This contrasts with some more densely populated urban areas of the country, where Australians strongly supported the Yes vote.
For example, inner-city Melbourne – a seat held by Greens leader Adam Bandt – had the highest proportion of yes voters in the country, with more than 78 per cent supporting the proposition.
Prime Minister Anthony Albanese appeared discouraged as he conceded defeat on Saturday evening.
The Prime Minister’s seat of Grayndler in Sydney’s inner west received the second largest share of yes votes, with 74.5 per cent support.
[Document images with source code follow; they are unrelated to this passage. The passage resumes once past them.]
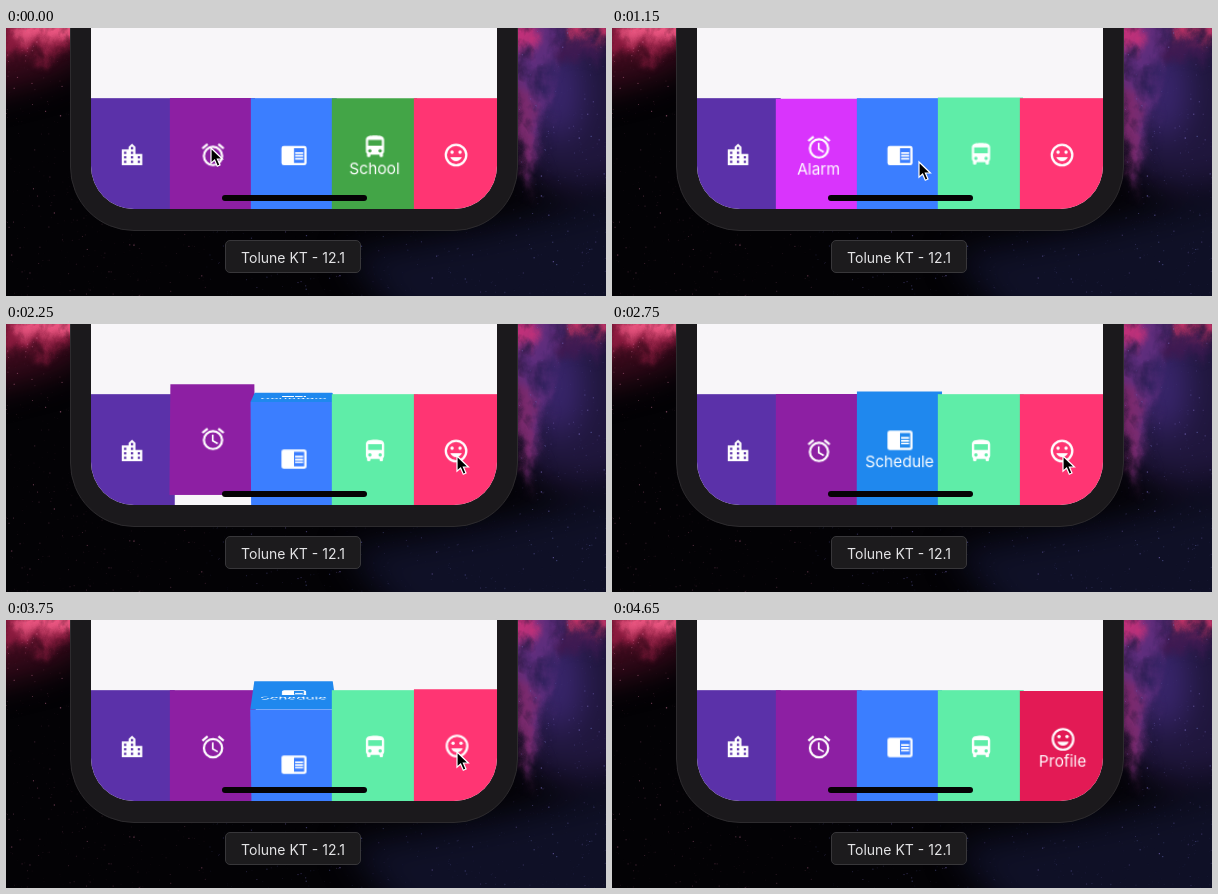
An HTML page with a canvas that plays this animation: 600x268 px, repeating every 4.7 s.

```html
<!DOCTYPE html>
<html lang="en">
<head>
<meta charset="utf-8">
<title>Flip box bar</title>
<style>
  html, body { margin: 0; width: 100%; height: 100%; overflow: hidden; background: #030305; }
  #stage { position: relative; width: 600px; height: 268px; overflow: hidden; font-family: Inter, "Open Sans", sans-serif; }
  #sky, #stars { position: absolute; left: 0; top: 0; }
  #phone {
    position: absolute; left: 64px; top: -200px; width: 446px; height: 401px;
    background: #1b191c; border: 1px solid #2d2b2e; border-radius: 0 0 64px 64px; box-sizing: content-box;
  }
  #screen {
    position: absolute; left: 85px; top: -100px; width: 405.75px; height: 281.2px;
    overflow: hidden; background: #f8f6f9; border-radius: 0 0 43px 43px;
  }
  .item { position: absolute; top: 172.7px; width: 81.15px; height: 108.3px; perspective: 1083px; }
  .cube, .face { position: absolute; inset: 0; }
  .cube { transform-style: preserve-3d; }
  .face { backface-visibility: hidden; color: #fff; }
  .front { transform: translateZ(54.15px); }
  .top { transform: rotateX(90deg) translateZ(54.15px); }
  .face svg { position: absolute; left: 27.6px; top: 41.2px; width: 26px; height: 26px; fill: #fff; }
  .top svg { top: 32.6px; }
  .face span {
    position: absolute; left: -10px; right: -10px; top: 57.4px; line-height: 20px;
    text-align: center; font-size: 14.8px; white-space: nowrap;
  }
  #home { position: absolute; left: 216px; top: 167px; width: 145px; height: 5.5px; border-radius: 3px; background: #050305; }
  #device {
    position: absolute; left: 219px; top: 212px; width: 134px; height: 31px; line-height: 33px;
    border: 1px solid #38373a; border-radius: 5px; background: #1c1b1d;
    color: #e4e4e6; font-size: 14px; text-align: center; white-space: nowrap;
  }
  #cursor { position: absolute; left: -2px; top: -2px; width: 16px; height: 23px; }
</style>
</head>
<body>
<div id="stage">
  <svg id="sky" width="600" height="268">
    <defs>
      <filter id="cloud" filterUnits="userSpaceOnUse" x="-40" y="-40" width="680" height="348" color-interpolation-filters="sRGB">
        <feGaussianBlur stdDeviation="6" result="soft"/>
        <feTurbulence type="fractalNoise" baseFrequency=".04 .03" numOctaves="5" seed="8" result="noise"/>
        <feDisplacementMap in="soft" in2="noise" scale="30" xChannelSelector="R" yChannelSelector="G" result="torn"/>
        <feColorMatrix in="noise" values="0 0 0 0 0  0 0 0 0 0  0 0 0 0 0  0 0 0 2.6 -.45"/>
        <feComposite in="torn" operator="in"/>
      </filter>
      <filter id="haze" filterUnits="userSpaceOnUse" x="-80" y="-80" width="760" height="428" color-interpolation-filters="sRGB">
        <feGaussianBlur stdDeviation="16"/>
      </filter>
    </defs>
    <rect width="600" height="268" fill="#030205"/>
    <g filter="url(#haze)">
      <path d="M-40-40H80V30L40 50-40 70Z" fill="#3a0a1c"/>
      <path d="M500-40H640V150L570 165 520 150Z" fill="#1f163c"/>
      <path d="M340 225 480 200 640 160V300H400Z" fill="#0f1026"/>
      <ellipse cx="552" cy="62" rx="24" ry="50" fill="#3a266e"/>
    </g>
    <g filter="url(#cloud)">
      <path d="M-30-30H75V18L50 28 20 26-30 40Z" fill="#8a1a3e"/>
      <path d="M4-25H68V6L46 16 18 12Z" fill="#ea5580"/>
      <path d="M495-30H556L550 40 540 92 530 165 522 150 505 80Z" fill="#5d2d7c"/>
      <path d="M500 40 522 60 530 110 529 165 521 150 505 90Z" fill="#7c2a6e"/>
      <path d="M495-30H535L528 14 512 34Z" fill="#c23079"/>
      <path d="M548-30H620V12L590 10 565 4Z" fill="#cc3569"/>
      <path d="M545 5 600 14 592 28 552 34Z" fill="#3f1a52"/>
    </g>
  </svg>
  <canvas id="stars" width="600" height="268"></canvas>
  <div id="phone"></div>
  <div id="screen"></div>
  <div id="home"></div>
  <div id="device">Tolune KT - 12.1</div>
  <svg id="cursor" viewBox="-2 -2 16 23">
    <path d="M0 0V15.2L3.6 12 6.3 18.2 9 17 6.4 11H11.4Z" fill="#000" stroke="#fff" stroke-width="1.2"/>
  </svg>
</div>
<script>
const LOOP = 4700, FLIP = 2080, PITCH = 81.15;
const ALARM = -510, SCHEDULE = 1295, PROFILE = 3012;

const holes = (x, ys) => ys.map(y => `M${x} ${y}h2v2h-2z`).join('');
const path = d => `<path fill-rule="evenodd" d="${d}"/>`;
const line = (d, w) => `<path fill="none" stroke="#fff" stroke-width="${w}" d="${d}"/>`;
const ring = (cy, r) => `<circle cx="12" cy="${cy}" r="${r}" fill="none" stroke="#fff" stroke-width="2"/>`;
const dot = (x, y) => `<circle cx="${x}" cy="${y}" r="1.5"/>`;

const icons = {
  city: path('M15 11V5l-3-3-3 3v2H3v14h18V11z' +
    holes(5, [9, 13, 17]) + holes(11, [5, 9, 13, 17]) + holes(17, [13, 17])),
  alarm: ring(13, 8) + line('M2.65 6.5 7.25 2.6M16.75 2.6l4.6 3.9', 2) + line('M11.75 8v5.6l4.4 2.6', 1.5),
  reader: path('M13 12h7v1.5h-7zm0-2.5h7V11h-7zm0 5h7V16h-7zM21 4H3a2 2 0 0 0-2 2v13a2 2 0 0 0 2 2h18a2 2 0 0 0 2-2V6a2 2 0 0 0-2-2zm0 15h-9V6h9z'),
  bus: path('M4 16a3 3 0 0 0 1 2.2V20a1 1 0 0 0 1 1h1a1 1 0 0 0 1-1v-1h8v1a1 1 0 0 0 1 1h1a1 1 0 0 0 1-1v-1.8a3 3 0 0 0 1-2.2V6c0-3.5-3.6-4-8-4s-8 .5-8 4z' +
    'M6 6h12v5H6zM6 15.5a1.5 1.5 0 0 0 3 0 1.5 1.5 0 0 0-3 0zM15 15.5a1.5 1.5 0 0 0 3 0 1.5 1.5 0 0 0-3 0z'),
  smile: ring(12, 9) + dot(8.5, 9.5) + dot(15.5, 9.5) + path('M12 17.5c2.3 0 4.3-1.5 5.1-3.5H6.9c.8 2 2.8 3.5 5.1 3.5z')
};

// on / off: when the box starts turning to its labelled face and back
const items = [
  { icon: 'city', label: 'Home', front: '#5b31a9', top: '#5b31a9', on: Infinity, off: Infinity },
  { icon: 'alarm', label: 'Alarm', front: '#8d1fa3', top: '#d934fc', on: ALARM, off: SCHEDULE },
  { icon: 'reader', label: 'Schedule', front: '#3b7eff', top: '#1f88ee', on: SCHEDULE, off: PROFILE },
  { icon: 'bus', label: 'School', front: '#5feda8', top: '#43a547', on: -LOOP, off: ALARM },
  { icon: 'smile', label: 'Profile', front: '#ff3573', top: '#e31a55', on: PROFILE, off: Infinity }
];

const screen = document.getElementById('screen');
items.forEach((item, i) => {
  const svg = `<svg viewBox="0 0 24 24">${icons[item.icon]}</svg>`;
  const box = document.createElement('div');
  box.className = 'item';
  box.style.left = i * PITCH + 'px';
  box.innerHTML = `<div class="cube">
    <div class="face front" style="background:${item.front}">${svg}</div>
    <div class="face top" style="background:${item.top}">${svg}<span>${item.label}</span></div></div>`;
  screen.append(box);
  item.cube = box.firstChild;
});

// Faint red dust on the left, blue stars on the right
function drawStars() {
  const ctx = document.getElementById('stars').getContext('2d');
  let seed = 11;
  const rnd = () => (seed = (seed * 16807) % 2147483647) / 2147483647;
  for (let i = 0; i < 2200; i++) {
    const x = rnd() * 600, y = rnd() * 268, size = .6 + rnd() * .7;
    const hue = x < 200 ? 335 : 232 + rnd() * 25;
    ctx.fillStyle = `hsla(${hue}, 45%, 62%, ${.05 + .6 * rnd() ** 5})`;
    ctx.fillRect(x, y, size, size);
  }
}

const clamp = x => Math.min(1, Math.max(0, x));

function elasticInOut(x) {
  if (x <= 0 || x >= 1) return clamp(x);
  const u = 2 * x - 1;
  const wave = .5 * 2 ** (-10 * Math.abs(u)) * Math.sin((u - .1) * 5 * Math.PI);
  return u < 0 ? -wave : 1 + wave;
}

// A box turned back early starts from where it had got to
function progress({ on, off }, t) {
  const p = clamp((Math.min(t, off) - on) / FLIP);
  return t > off ? clamp(p - (t - off) / FLIP) : p;
}

// time, x, y
const track = [
  [0, 205, 120], [200, 205, 120], [650, 323, 149], [750, 323, 149], [1100, 307, 134],
  [1400, 307, 134], [1950, 451, 132], [3780, 451, 132], [4060, 500, 275]
];

function cursorAt(t) {
  const i = track.findIndex(p => p[0] > t);
  if (i < 0) return track[track.length - 1].slice(1);
  const [t0, x0, y0] = track[i - 1], [t1, x1, y1] = track[i];
  const u = (t - t0) / (t1 - t0), k = u * u * (3 - 2 * u);
  return [x0 + (x1 - x0) * k, y0 + (y1 - y0) * k];
}

const cursor = document.getElementById('cursor');

function render() {
  const t = performance.now() % LOOP;
  for (const item of items) {
    item.cube.style.transform = `rotateX(${-90 * elasticInOut(progress(item, t))}deg)`;
  }
  const [x, y] = cursorAt(t);
  cursor.style.transform = `translate(${x}px, ${y}px)`;
  requestAnimationFrame(render);
}

drawStars();
render();
</script>
</body>
</html>
```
Meanwhile, maverick independent MP Bob Katter’s Kennedy seat in the Outback North, which covers the northern suburbs of Townsville, the southern suburbs of Cairns and the entire western Great Dividing Range, including Charters Towers and Mount Isa, saw 80.8 per cent of the electorate reject. the Voice proposal.
Mr Katter, who supported the No campaign because he claimed it divided people on the basis of race, said on Saturday he had threatened to “hit” government officials and a journalist over disagreements over how to improve health outcomes for Indigenous Australians.
“I don’t want to leave this life or this job knowing these people have a life expectancy of 56 years,” Mr Katter told the Townsville Bulletin.
He added: “I have tried every means possible, through ministers, through prime ministers, I have tried every means known to man and I have failed desperately.
The premier’s seat of Grayndler in western Sydney had the second highest share of yes votes, with 74.5 per cent support.
“So I scream and make people cry, I try to hit people, I don’t know what else to do.”
The three federal electoral seats in Queensland held by the Greens – Brisbane, Griffith and Ryan – were expected to lean Yes.
Meanwhile, the Rankin electorate, led by Treasurer Jim Chalmers, which is a safe Labor seat, voted no, as did other Labour-held federal electorates including Oxley and Blair.
The Gray electorate, which covers 92 per cent of South Australia and has one of the lowest average household incomes in the country, had the seventh highest no vote in the country at 79.7 percent.
Parkes, which covers just under half of all of New South Wales, stretching from Dubbo to Broken Hill and north to the Queensland border, comes next with 78.8 per cent.
Mallee in Victoria and Wright in Queensland round out the top 10 of non-voters with 78.5 and 77.8 per cent respectively.
Canning, Barker and O’Connor in Western Australia, Nicholls in Victoria and Groom in Queensland all had more than 75 per cent of voters supporting Number 1.
About 65 per cent of voters in Opposition Leader Peter Dutton’s seat of Dickson, in Brisbane’s northern suburbs, rejected the proposal.
Australian Prime Minister Anthony Albanese consoles Minister for Indigenous Australians Linda Burney after delivering a statement on the voice referendum result at Parliament House in Canberra, Saturday October 14, 2023.
A Yes supporter reacts during the official Inner West For Yes2023 referendum function at Wests Ashfield Leagues Club on October 14
“This is the referendum Australia didn’t need to have. The proposal and process should have been designed to unite Australians, not divide us,” Mr Dutton said.
“What we saw tonight was millions of Australians literally rejecting the Prime Minister’s defensive referendum.”
After Tasmania and New South Wales declared for the No side, South Australia’s loss around 7:30 p.m. on Saturday meant it was the end of the Yes campaign, even before the polls closed in Western Australia.
Even though votes were split along rural and urban lines, the reasons people voted no are more complex than where they live – according to Emeritus Professor of Sociology Andrew Jakubowicz of the University of Technology Sydney .
“Having a higher education in particular contributes to the likelihood that a person will vote yes,” he told the ABC.
“A lot of it depends on education, income, age and gender. There is also a factor that is a little more difficult to pin down.
“But it has been demonstrated in other situations, where more cosmopolitan and globally oriented people are likely to support something like this, as they were during the same-sex marriage plebiscite.”
The ACT, where more than 40 per cent of voters have a university degree, was the only state or territory to vote yes.